In order to make a decent living, however, he had to do things other than just giving lessons on life-and-death. While working as an employee at a local gas station, he ran into three gang members looking to pump gas. Cha sensed instinctively they were going to fly without paying. He was right. Approaching their car, Cha and the punks got into an altercation in which the classically trained Kung-Fu expert (another product of his intensive childhood training) drummed three of them pretty good. They paid.
About a week later, a group of thirty gang members, along with the three that took a beating, marched into the gas station looking for Cha. To find sufficient moving space, Cha walked out to the front yard and proceeded to knock out two of them. In this dire do-or-die situation, Cha knew the only way to get out of it alive was to act calm and confident. Impressed at the sight of this unfazed Asian warrior under serious pressure, the boss said to Cha, "Who the ---- do you think you are, Bruce Lee? If you acted like a coward we would've already killed you." The boss and his followers left without causing any more trouble.
Surviving the incident, Cha quit his job at the gas station. Instead, he spent a considerable amount of time to learn how to play poker professionally with Chip Johnson, a renowned poker theorist in southern California. Combining game theory with his instinct of a professional Baduk player created a monster of a poker player. Throughout the 80s, Cha earned his reputation as one of the most successful pro gamblers in the country.

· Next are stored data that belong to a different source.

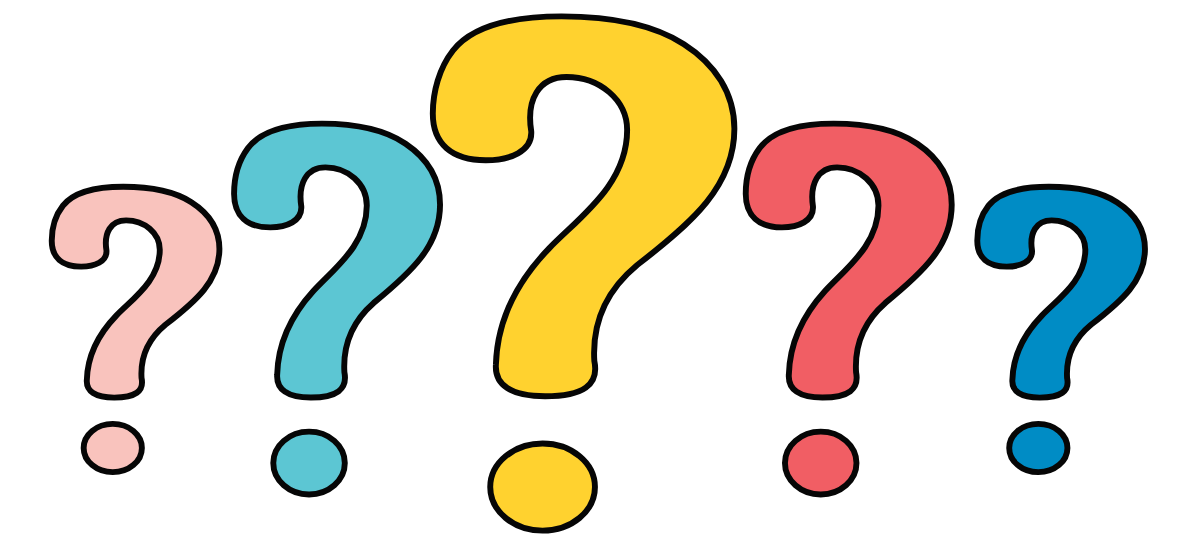
<!DOCTYPE html>
<html lang="en">
<head>
<meta charset="utf-8">
<title>Five question marks</title>
<style>
:root {
  --paper: #ffffff;
  --ink: #060606;
  --pink: #f9c3bd;
  --teal: #5cc6d3;
  --yellow: #ffd22f;
  --red: #f15e64;
  --blue: #008cc5;
}
html, body { margin: 0; background: var(--paper); overflow: hidden; }
.banner { display: block; width: 1200px; height: 542px; background: var(--paper); }
.outlined { stroke: var(--ink); stroke-width: 5.9px; stroke-linejoin: round; vector-effect: non-scaling-stroke; }
.pink { fill: var(--pink); }
.teal { fill: var(--teal); }
.yellow { fill: var(--yellow); }
.red { fill: var(--red); }
.blue { fill: var(--blue); }
</style>
</head>
<body>
<svg class="banner" viewBox="0 0 951 429.5" preserveAspectRatio="none" role="img" aria-label="Five colourful question marks, the largest in the middle">
  <defs>
    <g id="question-mark">
      <path class="outlined" d="M0 77C0 60 5 41 16 27C31 8 62 0 102 0C139 0 174 6 199 22C224 38 239 61 239 89C239 134 206 163 162 197C139 216 126 240 128 273C132 292 119 301 89 301C62 301 49 292 50 276C51 240 67 210 92 184C115 160 154 134 154 90C154 66 132 48 106 48C84 48 74 66 78 91C79 107 61 114 42 114C15 114 0 101 0 77Z"/>
      <ellipse class="outlined" cx="87" cy="373" rx="41.5" ry="34.5"/>
    </g>
  </defs>
  <use class="pink" href="#question-mark" transform="translate(41 148) scale(.556 .555)"/>
  <use class="teal" href="#question-mark" transform="translate(185.5 98) scale(.683 .721)"/>
  <use class="yellow" href="#question-mark" transform="translate(343 13)"/>
  <use class="red" href="#question-mark" transform="translate(591 98) scale(.683 .721)"/>
  <use class="blue" href="#question-mark" transform="translate(774.5 148) scale(.556 .555)"/>
</svg>
</body>
</html>
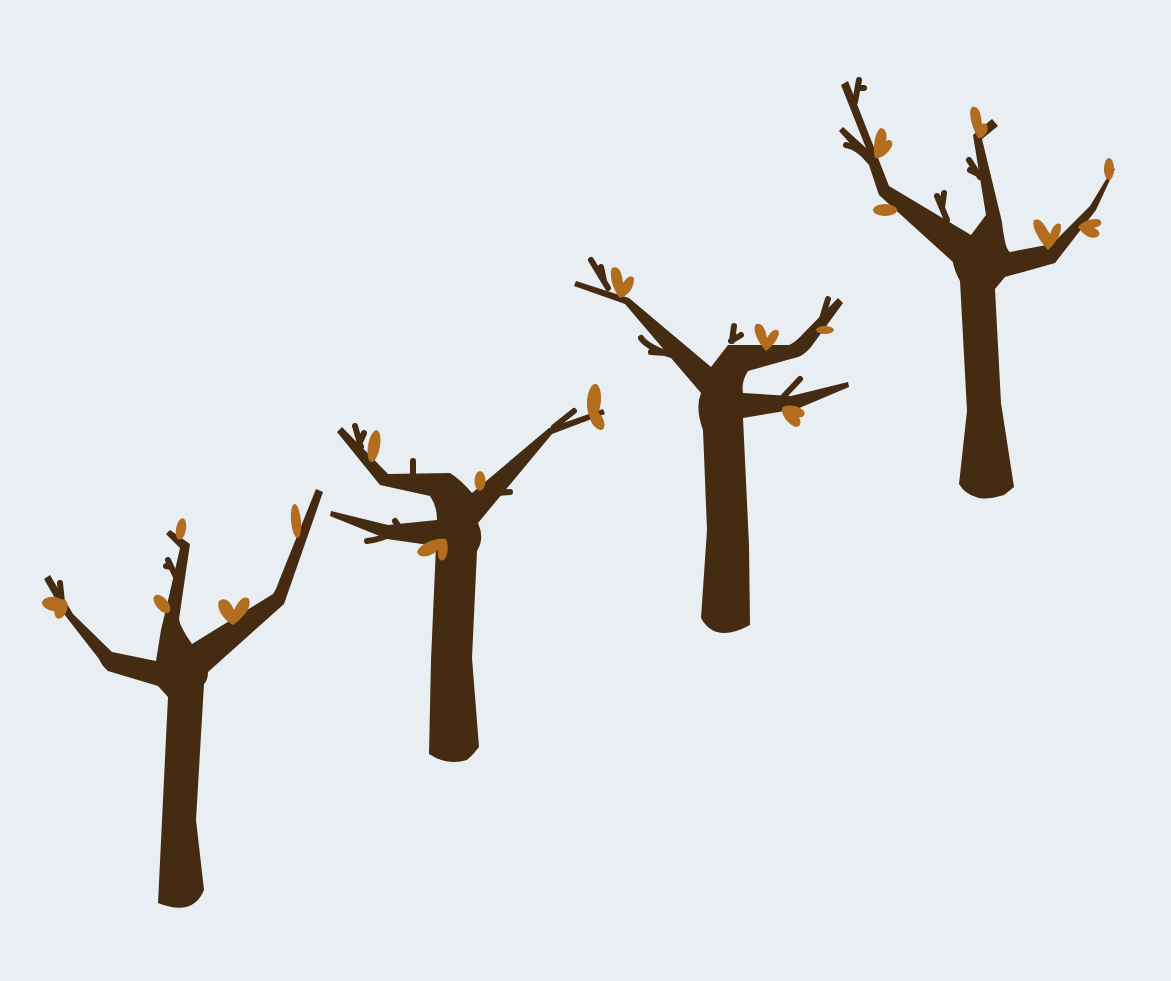
<!DOCTYPE html>
<html lang="en">
<head>
<meta charset="utf-8">
<title>Four autumn trees</title>
<style>
:root { --sky: #e8eef2; --bark: #452b11; --leaf: #b36d1f; }
html, body { margin: 0; height: 100%; overflow: hidden; background: var(--sky); }
svg { display: block; width: 1171px; height: 981px; }
.wood { fill: var(--bark); }
.twigs { fill: none; stroke: var(--bark); stroke-width: 6; stroke-linecap: round; stroke-linejoin: round; }
.leaves { fill: var(--leaf); }
</style>
</head>
<body>
<svg viewBox="0 0 1171 981" role="img" aria-label="Four bare trees with a few orange leaves">
  <rect width="1171" height="981" fill="var(--sky)"/>

  <g id="tree-one">
    <path class="wood" d="M158 903 L168 697 L158 686 L108 671 Q102 666 99 659 L64 614 L44 579 L50 575 L73 614 L112 652 L156 661 L161 630 L170 592 L180 548 L166 534 L170 530 L190 544 L179 619 Q180 627 192 644 L273 594 Q277 588 279 581 L316 489 L323 492 L284 604 L208 672 Q208 680 204 684 L196 820 L204 890 Q193 917 158 903Z"/>
    <path class="twigs" d="M60 583 L62 602 M168 560 L176 577 M166 566 L171 567"/>
    <g class="leaves">
      <ellipse cx="54" cy="604" rx="12" ry="7" transform="rotate(8 54 604)"/>
      <ellipse cx="61" cy="609" rx="6" ry="10" transform="rotate(20 61 609)"/>
      <ellipse cx="181" cy="529" rx="5" ry="11" transform="rotate(10 181 529)"/>
      <ellipse cx="162" cy="604" rx="6" ry="11" transform="rotate(-40 162 604)"/>
      <ellipse cx="296" cy="521" rx="5" ry="17" transform="rotate(-5 296 521)"/>
      <path d="M233 625 C222 619 216 607 219 601 C225 596 231 602 234 610 C239 599 245 595 249 599 C252 606 245 617 233 625Z"/>
    </g>
  </g>

  <g id="tree-two">
    <path class="wood" d="M429 754 L431 660 L436 546 L387 539 L330 516 L331 511 L388 525 L437 520 Q437 506 430 496 L380 485 L337 432 L342 427 L388 474 L450 473 Q461 480 472 493 L549 428 L603 409 L605 414 L552 434 L478 523 Q485 538 477 551 L472 658 L479 747 Q473 755 467 760 Q447 766 429 754Z"/>
    <path class="twigs" d="M355 426 L361 447 M364 433 L361 440 M413 461 L413 477 M574 411 L554 427 M496 493 L510 492 M367 541 Q382 539 390 534 M395 521 L399 527"/>
    <g class="leaves">
      <ellipse cx="374" cy="446" rx="6" ry="16" transform="rotate(10 374 446)"/>
      <ellipse cx="480" cy="481" rx="5.5" ry="10"/>
      <ellipse cx="594" cy="401" rx="7" ry="17" transform="rotate(5 594 401)"/>
      <ellipse cx="597" cy="420" rx="6" ry="11" transform="rotate(-30 597 420)"/>
      <path d="M446 539 C434 537 419 545 417 552 C420 560 432 556 438 550 C437 558 440 562 444 560 C448 556 449 546 446 539Z"/>
    </g>
  </g>

  <g id="tree-three">
    <path class="wood" d="M701 618 L707 530 L703 430 Q695 408 701 393 L671 358 L625 304 L574 286 L576 281 L629 298 L711 367 L728 345 L789 345 Q794 343 800 337 L838 298 L843 303 L811 347 Q804 355 798 357 L748 371 Q741 382 743 393 L791 396 L848 382 L849 387 L797 409 L743 418 L749 545 L750 625 Q715 644 701 618Z"/>
    <path class="twigs" d="M591 260 L608 288 M601 267 L604 281 M641 338 Q647 347 671 355 M651 352 L666 353 M734 326 L732 341 M741 335 L731 341 M828 299 L821 322 M800 379 L784 396"/>
    <g class="leaves">
      <path d="M620 298 C612 289 609 273 612 268 C619 265 622 273 623 283 C627 276 633 274 634 279 C634 288 628 296 620 298Z"/>
      <path d="M766 351 C757 341 752 329 756 324 C763 322 766 331 767 338 C772 329 777 328 779 332 C779 338 773 346 766 351Z"/>
      <ellipse cx="825" cy="330" rx="9" ry="4"/>
      <path d="M782 408 C786 404 798 405 804 411 C806 416 802 418 799 417 C802 423 800 427 796 427 C789 425 781 416 782 408Z"/>
    </g>
  </g>

  <g id="tree-four">
    <path class="wood" d="M959 484 L967 411 L960 281 Q954 270 953 262 L879 195 L869 165 L839 131 L843 127 L866 148 L841 85 L848 81 L889 186 L971 235 L986 215 L973 135 L992 119 L998 126 L982 139 L1002 222 Q1005 250 1010 252 L1052 244 L1090 206 L1113 168 L1115 169 L1096 210 L1055 263 L1005 277 L995 289 L1001 403 L1014 487 L1004 495 Q984 501 976 497 Q965 494 959 484Z"/>
    <path class="twigs" d="M859 80 L855 102 M864 88 L858 88 M846 145 Q858 147 869 160 M937 196 L947 220 M944 193 L942 208 M969 160 L980 177 M970 170 L978 174"/>
    <g class="leaves">
      <path d="M875 158 C872 146 876 130 881 128 C887 129 887 136 886 141 C891 138 893 142 892 146 C888 154 881 159 875 158Z"/>
      <ellipse cx="885" cy="210" rx="12" ry="6"/>
      <path d="M978 138 C971 126 968 110 972 107 C980 105 981 116 982 124 C987 122 989 127 987 132 C984 137 982 138 978 138Z"/>
      <ellipse cx="1109" cy="169" rx="5" ry="11"/>
      <path d="M1048 250 C1038 239 1031 225 1034 220 C1041 217 1045 226 1050 234 C1053 225 1058 221 1061 225 C1062 233 1056 243 1048 250Z"/>
      <path d="M1078 227 C1082 221 1095 217 1100 220 C1104 225 1098 227 1094 228 C1100 230 1101 235 1097 237 C1091 240 1082 234 1078 227Z"/>
    </g>
  </g>
</svg>
</body>
</html>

Despite his success in poker, however, his true love remained with Baduk. As a North American representative, he entered the 2nd Fujitsu World Championship in 1989 and beat two 9 dans from Japan to reach the quarterfinals, only to lose in the following round to his good friend Cho HoonHyun 9 dan. It was a stunning come-from-behind victory for Cho, which Kobayashi Koich 9 dan claimed in private an intentional loss by Cha. Cha responded to the charge saying, "I was clearly winning by a lot but when I started thinking about beating Cho HoonHyun, no less, I just couldn't keep my composure. I started to make mistakes. The truth is, I choked." The controversy notwithstanding, he went on to make history the following year by beating Japan's number one Cho Chikun 9 dan to again advance to the quarterfinals. He holds a notable 8-1 all-time record against Japanese players.
Jimmy Cha is a former one-time American Go Association president who is currently sponsoring a pro tournament in China as well as one in the United States. His incredible story is being developed into a novel and TV series in Korea by prominent Baduk journalist Noh Seung Il. The title fits his dramatic life and career as a quintessential professional, which is simply dubbed, "All-In."